### Source information
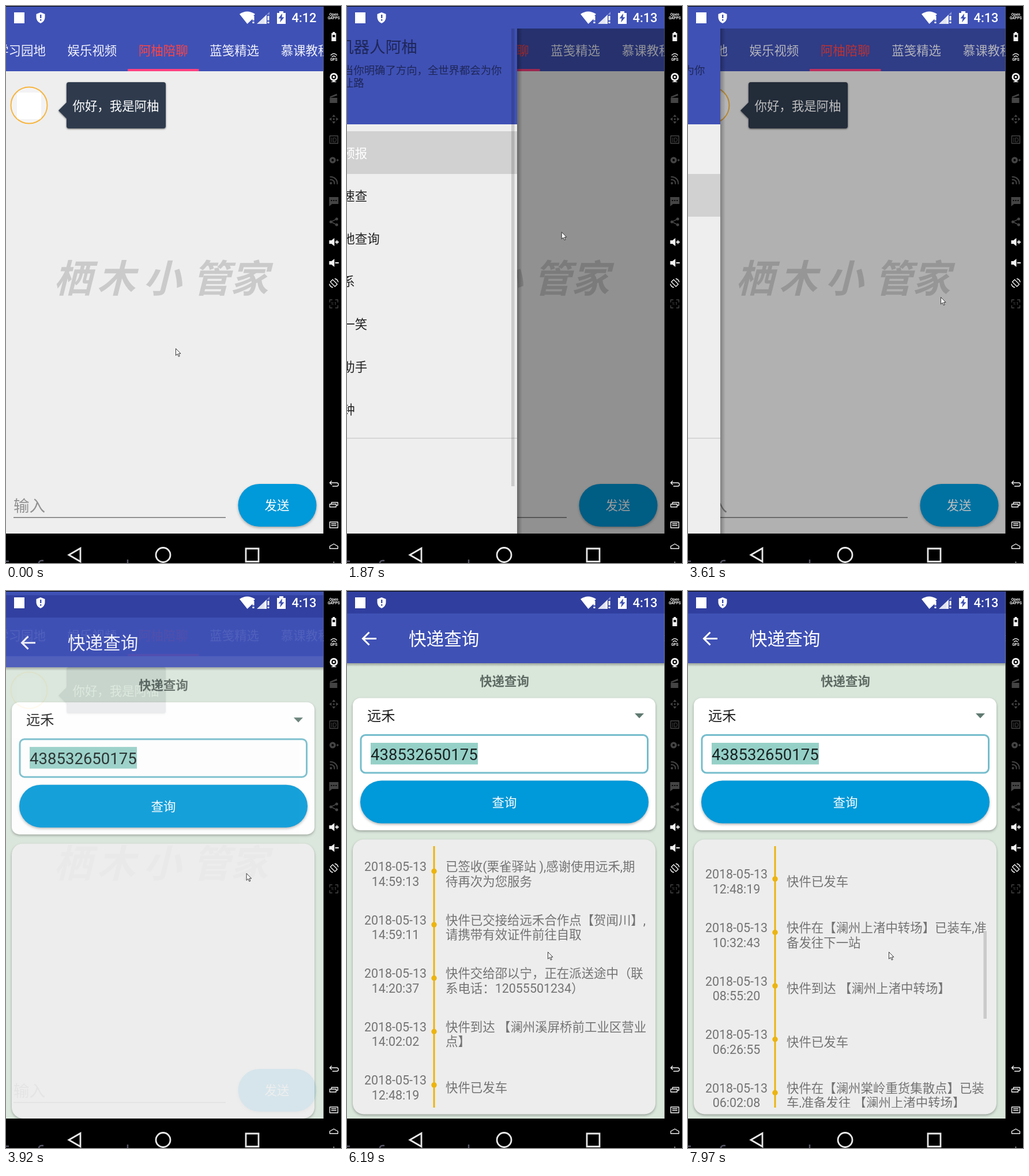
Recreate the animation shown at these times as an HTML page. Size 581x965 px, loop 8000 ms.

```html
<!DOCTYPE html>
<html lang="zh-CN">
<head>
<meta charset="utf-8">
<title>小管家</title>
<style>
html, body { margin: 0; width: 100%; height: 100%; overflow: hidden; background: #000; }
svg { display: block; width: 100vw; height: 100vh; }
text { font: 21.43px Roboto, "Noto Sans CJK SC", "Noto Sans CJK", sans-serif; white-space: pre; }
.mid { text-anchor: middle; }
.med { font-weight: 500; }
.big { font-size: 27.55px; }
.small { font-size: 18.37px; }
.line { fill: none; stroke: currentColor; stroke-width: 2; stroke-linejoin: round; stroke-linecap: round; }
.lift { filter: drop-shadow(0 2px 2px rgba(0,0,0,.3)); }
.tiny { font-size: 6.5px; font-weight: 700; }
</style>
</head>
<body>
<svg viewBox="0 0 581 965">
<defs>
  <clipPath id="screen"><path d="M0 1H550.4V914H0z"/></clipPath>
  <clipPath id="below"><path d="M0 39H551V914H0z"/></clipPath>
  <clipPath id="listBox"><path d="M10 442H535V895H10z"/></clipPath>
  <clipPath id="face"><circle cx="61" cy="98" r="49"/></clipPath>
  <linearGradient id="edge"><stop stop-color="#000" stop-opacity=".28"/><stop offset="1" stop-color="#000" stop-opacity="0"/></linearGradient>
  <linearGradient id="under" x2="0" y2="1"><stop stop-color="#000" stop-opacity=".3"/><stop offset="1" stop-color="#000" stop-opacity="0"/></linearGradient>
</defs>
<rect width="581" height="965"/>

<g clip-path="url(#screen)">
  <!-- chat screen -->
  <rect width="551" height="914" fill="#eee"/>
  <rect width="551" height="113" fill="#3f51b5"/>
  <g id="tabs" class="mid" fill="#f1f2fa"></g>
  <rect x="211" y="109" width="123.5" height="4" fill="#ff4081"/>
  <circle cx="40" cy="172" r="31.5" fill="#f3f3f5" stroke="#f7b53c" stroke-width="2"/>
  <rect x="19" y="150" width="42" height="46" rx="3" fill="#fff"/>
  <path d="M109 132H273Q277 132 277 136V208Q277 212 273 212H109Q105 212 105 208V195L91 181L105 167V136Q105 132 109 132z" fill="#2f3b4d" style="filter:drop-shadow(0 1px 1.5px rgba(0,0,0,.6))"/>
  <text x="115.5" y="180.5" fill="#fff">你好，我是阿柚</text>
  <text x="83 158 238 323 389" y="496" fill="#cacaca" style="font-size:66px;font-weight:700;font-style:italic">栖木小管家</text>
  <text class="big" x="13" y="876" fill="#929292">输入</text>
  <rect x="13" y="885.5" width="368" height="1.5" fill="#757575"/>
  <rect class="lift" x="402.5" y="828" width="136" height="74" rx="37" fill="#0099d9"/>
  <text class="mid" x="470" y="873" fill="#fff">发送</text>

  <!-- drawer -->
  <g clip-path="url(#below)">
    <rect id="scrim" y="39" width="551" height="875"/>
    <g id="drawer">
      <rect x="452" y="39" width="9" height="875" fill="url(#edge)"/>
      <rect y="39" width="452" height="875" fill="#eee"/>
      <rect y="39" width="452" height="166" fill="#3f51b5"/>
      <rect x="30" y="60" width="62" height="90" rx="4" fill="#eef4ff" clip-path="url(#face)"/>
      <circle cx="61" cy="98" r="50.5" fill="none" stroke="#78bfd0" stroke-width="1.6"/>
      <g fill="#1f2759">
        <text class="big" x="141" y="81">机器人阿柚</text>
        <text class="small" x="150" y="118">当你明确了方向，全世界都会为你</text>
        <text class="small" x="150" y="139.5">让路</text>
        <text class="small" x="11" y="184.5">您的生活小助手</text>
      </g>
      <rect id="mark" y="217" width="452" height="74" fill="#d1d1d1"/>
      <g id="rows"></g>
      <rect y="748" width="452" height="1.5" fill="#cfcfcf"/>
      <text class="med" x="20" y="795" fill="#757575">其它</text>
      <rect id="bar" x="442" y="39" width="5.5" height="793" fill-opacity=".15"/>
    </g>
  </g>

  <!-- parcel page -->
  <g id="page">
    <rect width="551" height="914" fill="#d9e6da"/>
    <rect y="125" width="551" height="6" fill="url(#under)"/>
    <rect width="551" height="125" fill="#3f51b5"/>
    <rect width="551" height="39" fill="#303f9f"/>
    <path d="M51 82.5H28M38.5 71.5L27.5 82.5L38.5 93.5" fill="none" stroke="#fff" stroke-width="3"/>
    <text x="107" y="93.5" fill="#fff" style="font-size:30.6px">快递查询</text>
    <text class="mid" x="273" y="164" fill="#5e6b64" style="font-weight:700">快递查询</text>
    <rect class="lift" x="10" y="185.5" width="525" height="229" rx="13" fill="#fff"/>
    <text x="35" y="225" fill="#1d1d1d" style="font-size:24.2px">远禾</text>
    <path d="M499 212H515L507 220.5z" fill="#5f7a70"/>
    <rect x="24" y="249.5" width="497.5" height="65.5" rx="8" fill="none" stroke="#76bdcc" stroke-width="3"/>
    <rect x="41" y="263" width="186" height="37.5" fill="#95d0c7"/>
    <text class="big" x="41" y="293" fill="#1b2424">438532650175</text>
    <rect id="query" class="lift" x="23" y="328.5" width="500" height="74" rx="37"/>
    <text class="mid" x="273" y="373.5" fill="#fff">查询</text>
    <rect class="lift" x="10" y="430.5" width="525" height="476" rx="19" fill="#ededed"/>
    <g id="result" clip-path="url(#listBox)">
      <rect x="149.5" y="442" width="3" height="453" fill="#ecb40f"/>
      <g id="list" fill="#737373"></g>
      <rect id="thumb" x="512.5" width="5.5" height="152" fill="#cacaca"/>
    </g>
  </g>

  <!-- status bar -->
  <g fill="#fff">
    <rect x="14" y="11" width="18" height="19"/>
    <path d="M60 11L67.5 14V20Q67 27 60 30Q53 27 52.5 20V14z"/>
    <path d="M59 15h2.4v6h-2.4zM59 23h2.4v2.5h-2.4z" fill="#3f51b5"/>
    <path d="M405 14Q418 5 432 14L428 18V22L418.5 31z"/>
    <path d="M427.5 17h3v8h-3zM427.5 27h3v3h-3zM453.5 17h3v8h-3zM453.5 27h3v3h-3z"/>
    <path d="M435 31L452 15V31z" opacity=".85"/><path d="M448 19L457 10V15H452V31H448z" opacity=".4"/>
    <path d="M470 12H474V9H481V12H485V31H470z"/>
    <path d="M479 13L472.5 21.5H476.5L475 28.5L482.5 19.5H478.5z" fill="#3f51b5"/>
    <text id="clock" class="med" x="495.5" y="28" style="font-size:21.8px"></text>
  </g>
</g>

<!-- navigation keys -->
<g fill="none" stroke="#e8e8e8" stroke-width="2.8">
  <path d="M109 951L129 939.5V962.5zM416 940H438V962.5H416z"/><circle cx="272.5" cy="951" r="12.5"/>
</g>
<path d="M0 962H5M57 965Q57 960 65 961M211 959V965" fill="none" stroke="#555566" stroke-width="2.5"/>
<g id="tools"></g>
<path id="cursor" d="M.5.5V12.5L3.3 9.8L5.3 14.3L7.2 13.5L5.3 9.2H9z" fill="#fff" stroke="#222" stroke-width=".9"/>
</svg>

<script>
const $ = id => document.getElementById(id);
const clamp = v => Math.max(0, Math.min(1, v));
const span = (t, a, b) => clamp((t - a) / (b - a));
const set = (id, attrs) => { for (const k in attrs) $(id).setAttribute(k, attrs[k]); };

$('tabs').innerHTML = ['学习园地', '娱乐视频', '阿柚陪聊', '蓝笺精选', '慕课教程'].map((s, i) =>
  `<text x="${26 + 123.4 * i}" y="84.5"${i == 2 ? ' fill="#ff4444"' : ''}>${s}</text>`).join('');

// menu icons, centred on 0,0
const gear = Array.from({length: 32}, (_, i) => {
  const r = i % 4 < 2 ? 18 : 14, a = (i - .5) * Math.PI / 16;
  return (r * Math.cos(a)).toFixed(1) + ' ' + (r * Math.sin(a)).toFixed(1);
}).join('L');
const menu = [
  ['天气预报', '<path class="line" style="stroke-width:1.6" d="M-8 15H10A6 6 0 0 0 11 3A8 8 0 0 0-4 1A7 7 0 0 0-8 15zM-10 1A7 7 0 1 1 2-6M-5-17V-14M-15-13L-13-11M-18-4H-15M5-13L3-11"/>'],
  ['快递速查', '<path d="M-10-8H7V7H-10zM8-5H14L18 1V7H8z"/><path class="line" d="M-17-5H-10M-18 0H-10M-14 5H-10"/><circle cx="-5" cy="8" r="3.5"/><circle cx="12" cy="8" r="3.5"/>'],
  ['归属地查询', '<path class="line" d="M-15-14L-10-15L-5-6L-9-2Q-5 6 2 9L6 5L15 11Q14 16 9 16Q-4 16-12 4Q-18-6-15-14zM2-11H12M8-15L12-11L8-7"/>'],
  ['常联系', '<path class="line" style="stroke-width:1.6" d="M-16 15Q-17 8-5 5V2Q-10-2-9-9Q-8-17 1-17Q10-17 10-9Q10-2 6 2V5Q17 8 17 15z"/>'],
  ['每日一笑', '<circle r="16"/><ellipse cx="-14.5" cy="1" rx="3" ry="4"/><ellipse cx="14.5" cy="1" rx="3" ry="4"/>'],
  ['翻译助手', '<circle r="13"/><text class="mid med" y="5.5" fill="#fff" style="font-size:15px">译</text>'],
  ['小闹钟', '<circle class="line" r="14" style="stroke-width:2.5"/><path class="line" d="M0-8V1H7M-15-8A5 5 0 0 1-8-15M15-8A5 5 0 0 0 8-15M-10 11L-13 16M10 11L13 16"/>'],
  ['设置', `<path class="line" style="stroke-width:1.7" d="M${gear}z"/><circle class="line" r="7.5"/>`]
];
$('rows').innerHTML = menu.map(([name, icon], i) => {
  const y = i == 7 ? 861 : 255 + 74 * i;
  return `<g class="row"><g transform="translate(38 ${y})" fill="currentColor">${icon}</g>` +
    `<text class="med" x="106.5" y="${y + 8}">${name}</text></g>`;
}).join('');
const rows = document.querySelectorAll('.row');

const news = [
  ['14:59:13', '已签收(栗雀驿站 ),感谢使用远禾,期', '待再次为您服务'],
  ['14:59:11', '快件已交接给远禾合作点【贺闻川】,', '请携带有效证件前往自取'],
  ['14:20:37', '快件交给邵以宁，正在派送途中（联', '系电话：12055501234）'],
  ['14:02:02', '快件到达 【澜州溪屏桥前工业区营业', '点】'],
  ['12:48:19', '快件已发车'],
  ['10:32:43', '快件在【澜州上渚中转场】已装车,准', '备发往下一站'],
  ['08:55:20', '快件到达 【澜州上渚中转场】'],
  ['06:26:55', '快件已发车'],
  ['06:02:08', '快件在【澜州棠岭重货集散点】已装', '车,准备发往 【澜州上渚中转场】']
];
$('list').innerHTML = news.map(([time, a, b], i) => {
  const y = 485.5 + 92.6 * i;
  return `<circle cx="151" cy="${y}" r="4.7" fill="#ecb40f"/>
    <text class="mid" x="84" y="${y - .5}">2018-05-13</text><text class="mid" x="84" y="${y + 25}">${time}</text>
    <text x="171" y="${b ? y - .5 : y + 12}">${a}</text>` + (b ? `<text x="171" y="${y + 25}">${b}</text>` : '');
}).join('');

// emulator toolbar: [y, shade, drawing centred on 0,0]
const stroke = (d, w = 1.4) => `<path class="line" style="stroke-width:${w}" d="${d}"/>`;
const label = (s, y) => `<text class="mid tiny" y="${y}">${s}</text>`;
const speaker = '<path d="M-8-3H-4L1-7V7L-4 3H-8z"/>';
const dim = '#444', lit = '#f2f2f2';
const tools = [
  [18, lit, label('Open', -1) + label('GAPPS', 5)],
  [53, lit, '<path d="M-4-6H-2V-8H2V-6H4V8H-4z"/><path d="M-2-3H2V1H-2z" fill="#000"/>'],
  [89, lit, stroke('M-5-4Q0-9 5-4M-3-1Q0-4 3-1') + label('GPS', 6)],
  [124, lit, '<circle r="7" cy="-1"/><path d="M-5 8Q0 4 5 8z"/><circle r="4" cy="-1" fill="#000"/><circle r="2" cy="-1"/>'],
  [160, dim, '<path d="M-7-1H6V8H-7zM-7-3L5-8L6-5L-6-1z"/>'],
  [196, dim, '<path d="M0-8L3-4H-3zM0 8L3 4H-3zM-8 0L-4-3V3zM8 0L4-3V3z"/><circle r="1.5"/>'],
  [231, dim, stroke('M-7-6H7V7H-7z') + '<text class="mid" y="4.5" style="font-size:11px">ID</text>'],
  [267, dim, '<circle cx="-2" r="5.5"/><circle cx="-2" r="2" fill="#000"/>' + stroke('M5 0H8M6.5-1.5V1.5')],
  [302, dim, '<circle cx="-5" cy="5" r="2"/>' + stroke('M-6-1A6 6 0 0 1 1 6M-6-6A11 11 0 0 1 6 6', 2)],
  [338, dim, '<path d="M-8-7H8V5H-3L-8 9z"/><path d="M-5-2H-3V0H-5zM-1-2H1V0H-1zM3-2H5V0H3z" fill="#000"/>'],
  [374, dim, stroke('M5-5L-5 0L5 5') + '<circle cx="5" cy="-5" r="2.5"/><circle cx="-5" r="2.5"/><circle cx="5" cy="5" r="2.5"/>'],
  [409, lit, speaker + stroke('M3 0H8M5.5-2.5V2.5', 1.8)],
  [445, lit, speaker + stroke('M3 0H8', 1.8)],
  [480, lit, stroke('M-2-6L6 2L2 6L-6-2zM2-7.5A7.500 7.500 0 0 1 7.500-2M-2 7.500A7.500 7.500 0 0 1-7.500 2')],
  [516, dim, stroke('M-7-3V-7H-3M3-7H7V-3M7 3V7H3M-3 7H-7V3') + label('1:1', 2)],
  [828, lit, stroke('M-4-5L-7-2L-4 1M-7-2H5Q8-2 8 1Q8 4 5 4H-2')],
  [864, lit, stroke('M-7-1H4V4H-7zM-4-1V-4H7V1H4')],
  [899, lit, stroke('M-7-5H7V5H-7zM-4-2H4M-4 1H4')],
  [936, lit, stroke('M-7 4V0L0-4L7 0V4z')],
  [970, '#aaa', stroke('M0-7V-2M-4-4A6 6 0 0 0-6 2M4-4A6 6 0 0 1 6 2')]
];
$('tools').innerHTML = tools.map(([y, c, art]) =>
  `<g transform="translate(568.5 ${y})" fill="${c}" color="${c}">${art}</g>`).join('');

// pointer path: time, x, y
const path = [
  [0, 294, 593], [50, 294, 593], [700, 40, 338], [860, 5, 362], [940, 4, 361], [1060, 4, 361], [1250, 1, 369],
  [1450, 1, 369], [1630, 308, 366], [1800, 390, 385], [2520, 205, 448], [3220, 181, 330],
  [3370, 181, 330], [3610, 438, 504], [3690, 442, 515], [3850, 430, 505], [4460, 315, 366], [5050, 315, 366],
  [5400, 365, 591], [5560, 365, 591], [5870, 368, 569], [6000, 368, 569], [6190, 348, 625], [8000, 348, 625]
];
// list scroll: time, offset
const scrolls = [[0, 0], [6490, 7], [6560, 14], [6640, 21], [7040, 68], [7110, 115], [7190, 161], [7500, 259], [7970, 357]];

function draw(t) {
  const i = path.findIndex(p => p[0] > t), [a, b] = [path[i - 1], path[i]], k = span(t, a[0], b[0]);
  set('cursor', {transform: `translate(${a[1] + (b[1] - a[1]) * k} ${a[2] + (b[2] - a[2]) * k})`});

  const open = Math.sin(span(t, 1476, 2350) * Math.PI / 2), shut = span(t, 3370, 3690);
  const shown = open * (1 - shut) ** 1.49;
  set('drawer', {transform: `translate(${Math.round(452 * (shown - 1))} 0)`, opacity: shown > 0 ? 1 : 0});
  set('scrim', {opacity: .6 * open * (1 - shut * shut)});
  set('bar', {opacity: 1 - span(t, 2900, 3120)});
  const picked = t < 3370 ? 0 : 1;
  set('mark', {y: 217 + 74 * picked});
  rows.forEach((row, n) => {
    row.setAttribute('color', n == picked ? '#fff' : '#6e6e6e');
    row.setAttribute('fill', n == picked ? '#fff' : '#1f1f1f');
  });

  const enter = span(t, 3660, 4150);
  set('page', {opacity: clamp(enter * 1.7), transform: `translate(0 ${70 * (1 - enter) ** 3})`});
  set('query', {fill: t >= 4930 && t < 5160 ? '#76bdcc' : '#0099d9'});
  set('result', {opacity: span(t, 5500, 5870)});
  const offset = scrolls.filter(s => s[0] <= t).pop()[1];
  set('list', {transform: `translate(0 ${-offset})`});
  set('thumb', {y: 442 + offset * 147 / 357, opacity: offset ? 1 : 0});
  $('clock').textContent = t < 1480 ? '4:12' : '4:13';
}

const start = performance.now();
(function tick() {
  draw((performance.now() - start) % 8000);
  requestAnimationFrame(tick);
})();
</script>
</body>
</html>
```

### What you are asked to do
Above are records; say how many of their lines contain the word "return", giving only the number.

### Result for this task
3